26 May 2016

The proposal, which Kasich has not committed to signing, would bar patients from smoking marijuana or growing it at home, but it would allow its use in vapor form for certain chronic health conditions.

It garnered both support and opposition among Republicans and Democrats. Supporters recalled emotional testimony from chronic pain sufferers and parents of sick children as influencing their decisions to support the legislation.

Read the full report at  http://nbc4i.com/2016/05/25/medical-marijuana-legalization-edges-closer-to-law-in-ohio/

The Columbus Dispatch reports…

After passing a reluctant Senate by just three votes, Ohio is poised to become the latest state to legalize medical marijuana, so long as Gov. John Kasich signs it into law.

After more than a day of uncertainty about whether the bill had enough support in the Senate, the chamber voted 18-15 Wednesday afternoon, passing the bill despite opposition votes from the top two members of Senate Republican leadership — Senate President Keith Faber, R-Celina, and Sen. Larry Obhof, R-Medina. The House concurred 67-28 late Wednesday night.

Sen. Dave Burke, R-Marysville, a licensed pharmacist who led the Senate effort on the bill despite his own reservations, said it “reflects the will of Ohioans” and, unlike a ballot issue, it can be changed.


Bill 523 Current Version 26 May 2016

Bill Historyhb523_03_RS



Clause Removed With Regard To Pharmacists

COLUMBUS, Ohio — Senators vetting a medical marijuana bill eliminated a requirement that every marijuana dispensary be run by a licensed pharmacist, expanded the definition of pain to qualify for medical marijuana and other changes cheered by medical marijuana advocates.

The Senate Government Oversight and Reform Committee added the pharmacist requirement last week as well as put the program under the oversight of the Ohio State Board of Pharmacy. The Ohio Pharmacists Association supported the change, but patient advocates said would increase patient costs and render Ohio’s medical marijuana program ineffective.

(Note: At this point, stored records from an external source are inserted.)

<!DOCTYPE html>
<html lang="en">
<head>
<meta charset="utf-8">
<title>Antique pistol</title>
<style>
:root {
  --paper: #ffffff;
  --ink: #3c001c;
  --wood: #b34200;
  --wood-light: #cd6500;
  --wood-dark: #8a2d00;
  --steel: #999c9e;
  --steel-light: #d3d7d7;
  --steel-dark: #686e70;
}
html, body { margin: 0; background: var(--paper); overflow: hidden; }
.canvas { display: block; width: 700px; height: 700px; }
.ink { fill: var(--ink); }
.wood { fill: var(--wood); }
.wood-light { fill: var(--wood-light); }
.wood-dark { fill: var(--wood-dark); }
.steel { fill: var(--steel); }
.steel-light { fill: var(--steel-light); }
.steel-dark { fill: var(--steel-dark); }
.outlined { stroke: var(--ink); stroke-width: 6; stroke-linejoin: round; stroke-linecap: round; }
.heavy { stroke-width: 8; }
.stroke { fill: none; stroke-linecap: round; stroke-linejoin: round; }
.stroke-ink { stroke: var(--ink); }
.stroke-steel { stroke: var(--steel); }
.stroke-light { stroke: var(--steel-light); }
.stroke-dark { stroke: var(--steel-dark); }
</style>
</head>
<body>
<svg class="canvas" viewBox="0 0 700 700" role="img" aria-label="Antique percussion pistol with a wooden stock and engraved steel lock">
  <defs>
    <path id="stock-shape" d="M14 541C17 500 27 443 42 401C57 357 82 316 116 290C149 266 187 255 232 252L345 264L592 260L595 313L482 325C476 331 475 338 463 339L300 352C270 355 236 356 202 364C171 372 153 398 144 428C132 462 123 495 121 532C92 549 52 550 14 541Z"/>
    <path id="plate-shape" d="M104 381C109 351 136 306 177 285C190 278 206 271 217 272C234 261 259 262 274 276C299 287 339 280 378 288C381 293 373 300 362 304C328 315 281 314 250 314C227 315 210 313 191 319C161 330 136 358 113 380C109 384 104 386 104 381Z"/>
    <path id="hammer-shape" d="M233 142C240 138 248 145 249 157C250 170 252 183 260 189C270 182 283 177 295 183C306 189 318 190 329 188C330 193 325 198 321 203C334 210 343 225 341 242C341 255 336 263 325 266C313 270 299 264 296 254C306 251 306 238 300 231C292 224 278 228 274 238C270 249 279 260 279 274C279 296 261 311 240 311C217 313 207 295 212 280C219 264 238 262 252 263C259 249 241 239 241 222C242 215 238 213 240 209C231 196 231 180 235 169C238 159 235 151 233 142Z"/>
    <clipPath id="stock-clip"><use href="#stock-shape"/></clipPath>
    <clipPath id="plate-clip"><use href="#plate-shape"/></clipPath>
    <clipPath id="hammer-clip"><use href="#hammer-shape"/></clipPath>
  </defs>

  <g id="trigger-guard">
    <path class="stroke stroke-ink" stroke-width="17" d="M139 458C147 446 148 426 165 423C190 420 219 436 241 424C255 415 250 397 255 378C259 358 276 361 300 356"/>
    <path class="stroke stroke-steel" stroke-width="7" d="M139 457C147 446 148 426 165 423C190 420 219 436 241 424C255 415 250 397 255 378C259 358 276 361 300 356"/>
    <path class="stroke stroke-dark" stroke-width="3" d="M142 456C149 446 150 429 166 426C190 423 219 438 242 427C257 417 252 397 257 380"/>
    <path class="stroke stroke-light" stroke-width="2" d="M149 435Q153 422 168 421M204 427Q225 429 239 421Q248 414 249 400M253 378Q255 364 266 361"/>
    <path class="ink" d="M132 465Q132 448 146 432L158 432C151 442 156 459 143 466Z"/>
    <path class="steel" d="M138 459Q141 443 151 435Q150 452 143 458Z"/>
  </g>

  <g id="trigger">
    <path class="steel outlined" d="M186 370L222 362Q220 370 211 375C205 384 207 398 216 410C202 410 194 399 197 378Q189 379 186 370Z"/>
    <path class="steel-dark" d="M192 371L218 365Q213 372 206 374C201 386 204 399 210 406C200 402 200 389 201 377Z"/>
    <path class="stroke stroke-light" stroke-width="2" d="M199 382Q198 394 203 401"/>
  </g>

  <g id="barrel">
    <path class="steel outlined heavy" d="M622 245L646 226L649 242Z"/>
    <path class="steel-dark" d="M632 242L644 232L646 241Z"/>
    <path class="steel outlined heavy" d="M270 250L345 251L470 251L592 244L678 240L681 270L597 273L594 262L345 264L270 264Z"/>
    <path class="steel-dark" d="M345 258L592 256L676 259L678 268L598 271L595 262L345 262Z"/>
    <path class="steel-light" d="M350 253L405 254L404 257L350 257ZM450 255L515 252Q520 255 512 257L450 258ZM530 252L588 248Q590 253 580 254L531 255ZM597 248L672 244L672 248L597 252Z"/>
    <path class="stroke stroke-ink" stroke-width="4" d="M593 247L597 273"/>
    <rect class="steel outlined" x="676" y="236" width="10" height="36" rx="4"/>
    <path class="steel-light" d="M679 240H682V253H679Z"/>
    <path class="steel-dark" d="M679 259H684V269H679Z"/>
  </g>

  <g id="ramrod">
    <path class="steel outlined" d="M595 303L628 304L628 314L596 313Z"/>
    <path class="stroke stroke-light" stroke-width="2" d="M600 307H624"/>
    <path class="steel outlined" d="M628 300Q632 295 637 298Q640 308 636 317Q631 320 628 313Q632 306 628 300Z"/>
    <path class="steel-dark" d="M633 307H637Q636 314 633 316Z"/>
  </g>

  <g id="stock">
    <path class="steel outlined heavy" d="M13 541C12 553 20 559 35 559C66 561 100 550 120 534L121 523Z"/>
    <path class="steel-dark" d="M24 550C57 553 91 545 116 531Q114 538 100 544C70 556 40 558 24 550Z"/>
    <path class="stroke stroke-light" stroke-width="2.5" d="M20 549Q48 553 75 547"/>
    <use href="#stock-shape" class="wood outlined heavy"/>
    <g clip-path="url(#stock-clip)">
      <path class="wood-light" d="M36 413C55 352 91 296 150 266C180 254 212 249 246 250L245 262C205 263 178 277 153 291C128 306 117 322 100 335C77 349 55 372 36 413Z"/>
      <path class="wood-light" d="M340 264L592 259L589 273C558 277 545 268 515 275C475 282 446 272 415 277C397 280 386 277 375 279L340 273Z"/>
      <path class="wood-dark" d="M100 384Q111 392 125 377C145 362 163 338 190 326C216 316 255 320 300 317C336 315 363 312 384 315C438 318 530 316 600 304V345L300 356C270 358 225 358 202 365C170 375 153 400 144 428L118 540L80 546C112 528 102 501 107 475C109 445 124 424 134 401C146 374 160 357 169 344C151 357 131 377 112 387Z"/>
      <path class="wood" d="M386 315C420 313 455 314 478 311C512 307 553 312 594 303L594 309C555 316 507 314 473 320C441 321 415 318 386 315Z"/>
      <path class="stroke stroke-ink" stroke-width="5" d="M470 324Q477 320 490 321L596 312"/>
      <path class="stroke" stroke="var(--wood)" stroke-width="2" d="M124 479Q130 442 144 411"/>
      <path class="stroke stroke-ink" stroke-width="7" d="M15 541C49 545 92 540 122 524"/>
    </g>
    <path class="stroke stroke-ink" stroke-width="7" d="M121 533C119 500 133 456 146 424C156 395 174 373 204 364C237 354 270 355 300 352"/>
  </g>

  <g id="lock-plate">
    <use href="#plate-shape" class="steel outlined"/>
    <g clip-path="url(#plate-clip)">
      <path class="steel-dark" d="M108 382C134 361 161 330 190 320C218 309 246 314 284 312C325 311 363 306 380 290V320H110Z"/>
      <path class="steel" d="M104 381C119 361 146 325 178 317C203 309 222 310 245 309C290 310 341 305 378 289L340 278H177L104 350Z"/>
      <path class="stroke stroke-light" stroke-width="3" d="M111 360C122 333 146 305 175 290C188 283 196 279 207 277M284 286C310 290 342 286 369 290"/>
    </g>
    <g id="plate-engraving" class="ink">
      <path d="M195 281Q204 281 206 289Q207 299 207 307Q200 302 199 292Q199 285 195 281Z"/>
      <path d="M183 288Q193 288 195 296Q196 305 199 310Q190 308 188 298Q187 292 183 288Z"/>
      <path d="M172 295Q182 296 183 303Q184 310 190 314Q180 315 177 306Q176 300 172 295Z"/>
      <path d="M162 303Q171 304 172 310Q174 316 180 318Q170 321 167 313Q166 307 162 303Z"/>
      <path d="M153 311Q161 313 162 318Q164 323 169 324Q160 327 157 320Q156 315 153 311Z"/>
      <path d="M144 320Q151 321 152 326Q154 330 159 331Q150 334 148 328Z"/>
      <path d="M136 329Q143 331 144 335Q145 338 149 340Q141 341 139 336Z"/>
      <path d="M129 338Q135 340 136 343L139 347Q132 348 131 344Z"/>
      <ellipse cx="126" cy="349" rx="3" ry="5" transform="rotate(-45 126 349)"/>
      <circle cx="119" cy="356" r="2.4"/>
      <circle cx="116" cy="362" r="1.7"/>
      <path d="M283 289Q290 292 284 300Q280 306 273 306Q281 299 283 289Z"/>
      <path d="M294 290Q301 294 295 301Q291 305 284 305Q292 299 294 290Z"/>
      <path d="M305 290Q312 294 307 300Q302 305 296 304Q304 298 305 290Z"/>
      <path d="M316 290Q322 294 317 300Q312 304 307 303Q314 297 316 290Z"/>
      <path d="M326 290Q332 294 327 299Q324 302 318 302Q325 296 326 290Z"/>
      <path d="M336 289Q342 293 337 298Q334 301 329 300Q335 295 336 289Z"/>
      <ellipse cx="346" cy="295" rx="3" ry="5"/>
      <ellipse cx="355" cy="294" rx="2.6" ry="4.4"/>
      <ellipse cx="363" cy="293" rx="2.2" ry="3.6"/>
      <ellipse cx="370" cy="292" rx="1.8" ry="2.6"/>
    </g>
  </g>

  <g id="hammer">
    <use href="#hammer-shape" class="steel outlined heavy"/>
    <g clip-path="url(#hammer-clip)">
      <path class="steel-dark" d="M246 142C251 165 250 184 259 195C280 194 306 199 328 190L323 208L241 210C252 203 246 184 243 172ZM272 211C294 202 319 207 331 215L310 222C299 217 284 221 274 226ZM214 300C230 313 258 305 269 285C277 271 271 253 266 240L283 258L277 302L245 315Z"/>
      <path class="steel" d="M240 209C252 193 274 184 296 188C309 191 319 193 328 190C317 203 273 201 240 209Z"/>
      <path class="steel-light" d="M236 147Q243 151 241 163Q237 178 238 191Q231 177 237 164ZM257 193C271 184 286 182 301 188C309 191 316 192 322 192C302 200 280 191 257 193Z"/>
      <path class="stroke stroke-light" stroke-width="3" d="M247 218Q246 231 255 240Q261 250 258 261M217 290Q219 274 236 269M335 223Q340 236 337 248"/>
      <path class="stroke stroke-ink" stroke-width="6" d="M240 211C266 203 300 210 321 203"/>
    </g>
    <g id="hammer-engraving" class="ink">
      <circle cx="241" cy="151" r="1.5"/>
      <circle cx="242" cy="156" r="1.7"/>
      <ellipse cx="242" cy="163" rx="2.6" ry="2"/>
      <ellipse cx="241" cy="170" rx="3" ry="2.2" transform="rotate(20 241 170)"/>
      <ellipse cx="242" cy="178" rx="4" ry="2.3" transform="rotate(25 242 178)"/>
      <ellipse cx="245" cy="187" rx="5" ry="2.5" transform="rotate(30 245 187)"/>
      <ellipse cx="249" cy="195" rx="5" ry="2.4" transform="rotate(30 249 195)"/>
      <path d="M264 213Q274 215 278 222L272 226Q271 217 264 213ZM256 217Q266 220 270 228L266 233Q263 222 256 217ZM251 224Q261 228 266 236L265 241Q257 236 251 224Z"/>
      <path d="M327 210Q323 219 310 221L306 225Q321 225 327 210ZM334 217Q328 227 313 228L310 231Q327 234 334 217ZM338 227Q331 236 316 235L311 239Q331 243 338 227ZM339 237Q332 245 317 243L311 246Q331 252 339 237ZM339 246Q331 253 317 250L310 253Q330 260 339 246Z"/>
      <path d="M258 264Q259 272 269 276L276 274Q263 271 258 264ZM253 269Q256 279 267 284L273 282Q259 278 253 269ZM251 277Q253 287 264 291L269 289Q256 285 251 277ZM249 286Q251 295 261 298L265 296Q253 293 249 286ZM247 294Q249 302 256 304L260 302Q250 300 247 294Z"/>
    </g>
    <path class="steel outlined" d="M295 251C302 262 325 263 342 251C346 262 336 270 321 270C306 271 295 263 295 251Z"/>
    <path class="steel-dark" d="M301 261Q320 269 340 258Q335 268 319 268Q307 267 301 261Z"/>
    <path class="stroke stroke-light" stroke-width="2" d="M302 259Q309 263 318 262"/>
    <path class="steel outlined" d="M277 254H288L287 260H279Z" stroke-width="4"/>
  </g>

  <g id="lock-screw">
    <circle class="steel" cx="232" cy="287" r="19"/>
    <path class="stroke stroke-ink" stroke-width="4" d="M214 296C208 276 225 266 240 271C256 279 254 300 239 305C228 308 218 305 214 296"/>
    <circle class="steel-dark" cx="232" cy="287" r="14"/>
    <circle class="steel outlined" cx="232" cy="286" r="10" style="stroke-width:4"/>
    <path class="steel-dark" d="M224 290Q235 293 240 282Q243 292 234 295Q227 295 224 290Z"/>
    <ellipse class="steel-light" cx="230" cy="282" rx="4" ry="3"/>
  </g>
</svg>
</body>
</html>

The committee is expected to make small changes to the bill Wednesday morning before approving it for a full floor vote as early as Wednesday afternoon. The revised bill then would need approval from the House before heading to Gov. John Kasich’s desk.

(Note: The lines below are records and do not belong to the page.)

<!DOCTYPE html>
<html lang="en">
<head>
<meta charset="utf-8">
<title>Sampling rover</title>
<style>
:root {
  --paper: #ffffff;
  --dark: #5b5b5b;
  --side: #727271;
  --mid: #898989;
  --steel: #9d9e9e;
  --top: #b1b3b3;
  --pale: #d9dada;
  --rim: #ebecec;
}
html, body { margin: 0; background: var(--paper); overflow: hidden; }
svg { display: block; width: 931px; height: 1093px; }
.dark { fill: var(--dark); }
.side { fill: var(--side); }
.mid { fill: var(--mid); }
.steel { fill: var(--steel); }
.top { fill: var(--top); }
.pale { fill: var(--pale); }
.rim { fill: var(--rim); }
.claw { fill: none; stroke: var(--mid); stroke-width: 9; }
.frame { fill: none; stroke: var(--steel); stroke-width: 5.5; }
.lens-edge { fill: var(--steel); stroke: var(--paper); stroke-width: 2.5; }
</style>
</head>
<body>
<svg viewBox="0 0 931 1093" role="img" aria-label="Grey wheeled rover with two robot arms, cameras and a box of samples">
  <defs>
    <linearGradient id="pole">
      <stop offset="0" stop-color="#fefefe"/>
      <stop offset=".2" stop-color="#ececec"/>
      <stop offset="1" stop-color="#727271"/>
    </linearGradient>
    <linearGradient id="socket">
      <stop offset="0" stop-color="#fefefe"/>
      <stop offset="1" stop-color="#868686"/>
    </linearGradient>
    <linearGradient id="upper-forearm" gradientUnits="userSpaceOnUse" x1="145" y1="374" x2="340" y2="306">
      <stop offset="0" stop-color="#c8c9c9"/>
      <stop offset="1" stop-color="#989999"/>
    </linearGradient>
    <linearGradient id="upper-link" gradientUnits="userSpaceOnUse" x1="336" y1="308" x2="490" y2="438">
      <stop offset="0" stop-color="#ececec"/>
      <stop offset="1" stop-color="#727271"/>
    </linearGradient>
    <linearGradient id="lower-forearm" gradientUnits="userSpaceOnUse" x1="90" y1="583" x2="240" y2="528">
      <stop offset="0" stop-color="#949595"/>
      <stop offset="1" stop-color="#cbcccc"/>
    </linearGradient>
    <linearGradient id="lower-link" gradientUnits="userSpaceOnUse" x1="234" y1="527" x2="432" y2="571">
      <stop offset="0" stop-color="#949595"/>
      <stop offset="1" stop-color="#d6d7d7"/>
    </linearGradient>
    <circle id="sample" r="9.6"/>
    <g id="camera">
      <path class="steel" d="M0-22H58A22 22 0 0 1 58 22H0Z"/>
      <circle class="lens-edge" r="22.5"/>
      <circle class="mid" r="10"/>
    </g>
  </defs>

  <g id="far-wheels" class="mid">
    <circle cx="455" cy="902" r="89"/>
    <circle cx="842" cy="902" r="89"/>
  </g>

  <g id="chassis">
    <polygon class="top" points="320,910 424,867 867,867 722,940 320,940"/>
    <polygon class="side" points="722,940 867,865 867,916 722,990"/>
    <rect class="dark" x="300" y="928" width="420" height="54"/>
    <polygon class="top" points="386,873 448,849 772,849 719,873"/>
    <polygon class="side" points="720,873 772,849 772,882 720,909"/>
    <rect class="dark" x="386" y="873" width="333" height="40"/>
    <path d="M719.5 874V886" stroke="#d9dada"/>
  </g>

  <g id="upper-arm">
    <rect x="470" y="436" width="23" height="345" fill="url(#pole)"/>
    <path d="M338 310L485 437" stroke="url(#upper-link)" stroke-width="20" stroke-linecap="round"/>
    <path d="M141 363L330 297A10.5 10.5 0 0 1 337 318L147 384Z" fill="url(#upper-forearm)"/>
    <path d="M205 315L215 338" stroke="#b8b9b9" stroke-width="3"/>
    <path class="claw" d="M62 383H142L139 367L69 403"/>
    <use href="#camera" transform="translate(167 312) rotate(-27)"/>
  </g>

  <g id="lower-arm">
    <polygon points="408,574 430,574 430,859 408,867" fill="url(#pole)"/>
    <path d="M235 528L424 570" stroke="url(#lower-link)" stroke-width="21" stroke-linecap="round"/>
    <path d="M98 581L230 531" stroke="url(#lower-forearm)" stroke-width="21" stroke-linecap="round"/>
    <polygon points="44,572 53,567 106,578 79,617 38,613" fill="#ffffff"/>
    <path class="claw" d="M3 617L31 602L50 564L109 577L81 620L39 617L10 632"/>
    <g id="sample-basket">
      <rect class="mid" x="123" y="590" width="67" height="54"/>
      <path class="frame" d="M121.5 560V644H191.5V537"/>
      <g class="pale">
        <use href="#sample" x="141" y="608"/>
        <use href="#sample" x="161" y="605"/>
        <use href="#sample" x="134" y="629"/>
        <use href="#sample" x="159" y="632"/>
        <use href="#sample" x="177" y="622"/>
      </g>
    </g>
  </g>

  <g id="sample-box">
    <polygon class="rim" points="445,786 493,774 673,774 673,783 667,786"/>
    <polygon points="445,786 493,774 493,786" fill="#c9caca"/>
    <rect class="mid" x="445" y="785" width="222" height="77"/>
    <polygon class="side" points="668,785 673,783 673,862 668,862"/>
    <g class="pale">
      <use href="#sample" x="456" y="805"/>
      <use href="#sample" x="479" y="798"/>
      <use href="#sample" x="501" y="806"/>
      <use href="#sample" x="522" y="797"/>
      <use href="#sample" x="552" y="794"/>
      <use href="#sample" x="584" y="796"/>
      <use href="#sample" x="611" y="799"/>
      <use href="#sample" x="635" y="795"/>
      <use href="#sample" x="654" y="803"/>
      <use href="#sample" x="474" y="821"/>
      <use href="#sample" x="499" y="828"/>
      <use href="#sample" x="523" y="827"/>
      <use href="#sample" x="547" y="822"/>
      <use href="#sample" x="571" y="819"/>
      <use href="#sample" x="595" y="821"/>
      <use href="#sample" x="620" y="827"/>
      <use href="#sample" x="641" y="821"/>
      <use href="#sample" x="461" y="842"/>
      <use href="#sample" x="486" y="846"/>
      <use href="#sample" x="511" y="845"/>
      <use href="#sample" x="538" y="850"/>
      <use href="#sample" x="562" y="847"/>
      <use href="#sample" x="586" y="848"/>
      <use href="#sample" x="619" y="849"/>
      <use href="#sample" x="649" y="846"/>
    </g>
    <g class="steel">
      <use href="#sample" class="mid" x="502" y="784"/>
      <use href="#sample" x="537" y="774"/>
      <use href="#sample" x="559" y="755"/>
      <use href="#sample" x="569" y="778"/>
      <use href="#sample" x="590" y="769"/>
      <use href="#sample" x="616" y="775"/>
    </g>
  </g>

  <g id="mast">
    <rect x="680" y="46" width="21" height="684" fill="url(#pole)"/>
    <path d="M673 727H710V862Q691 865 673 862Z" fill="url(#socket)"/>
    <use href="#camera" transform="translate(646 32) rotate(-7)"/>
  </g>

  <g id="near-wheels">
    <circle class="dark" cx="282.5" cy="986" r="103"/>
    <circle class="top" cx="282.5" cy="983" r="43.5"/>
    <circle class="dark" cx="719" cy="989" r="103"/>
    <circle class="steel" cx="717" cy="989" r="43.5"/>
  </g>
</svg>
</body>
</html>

The pharmacist debate

Ernest Boyd, executive director of the Ohio Pharmacists Association, said pharmacists who have six years of specialized education are best positioned to advise medical marijuana patients.

“Pharmacists know when drug therapy is appropriate and when it isn’t. ‘Bud-tenders’ do not,” Boyd told lawmakers Tuesday.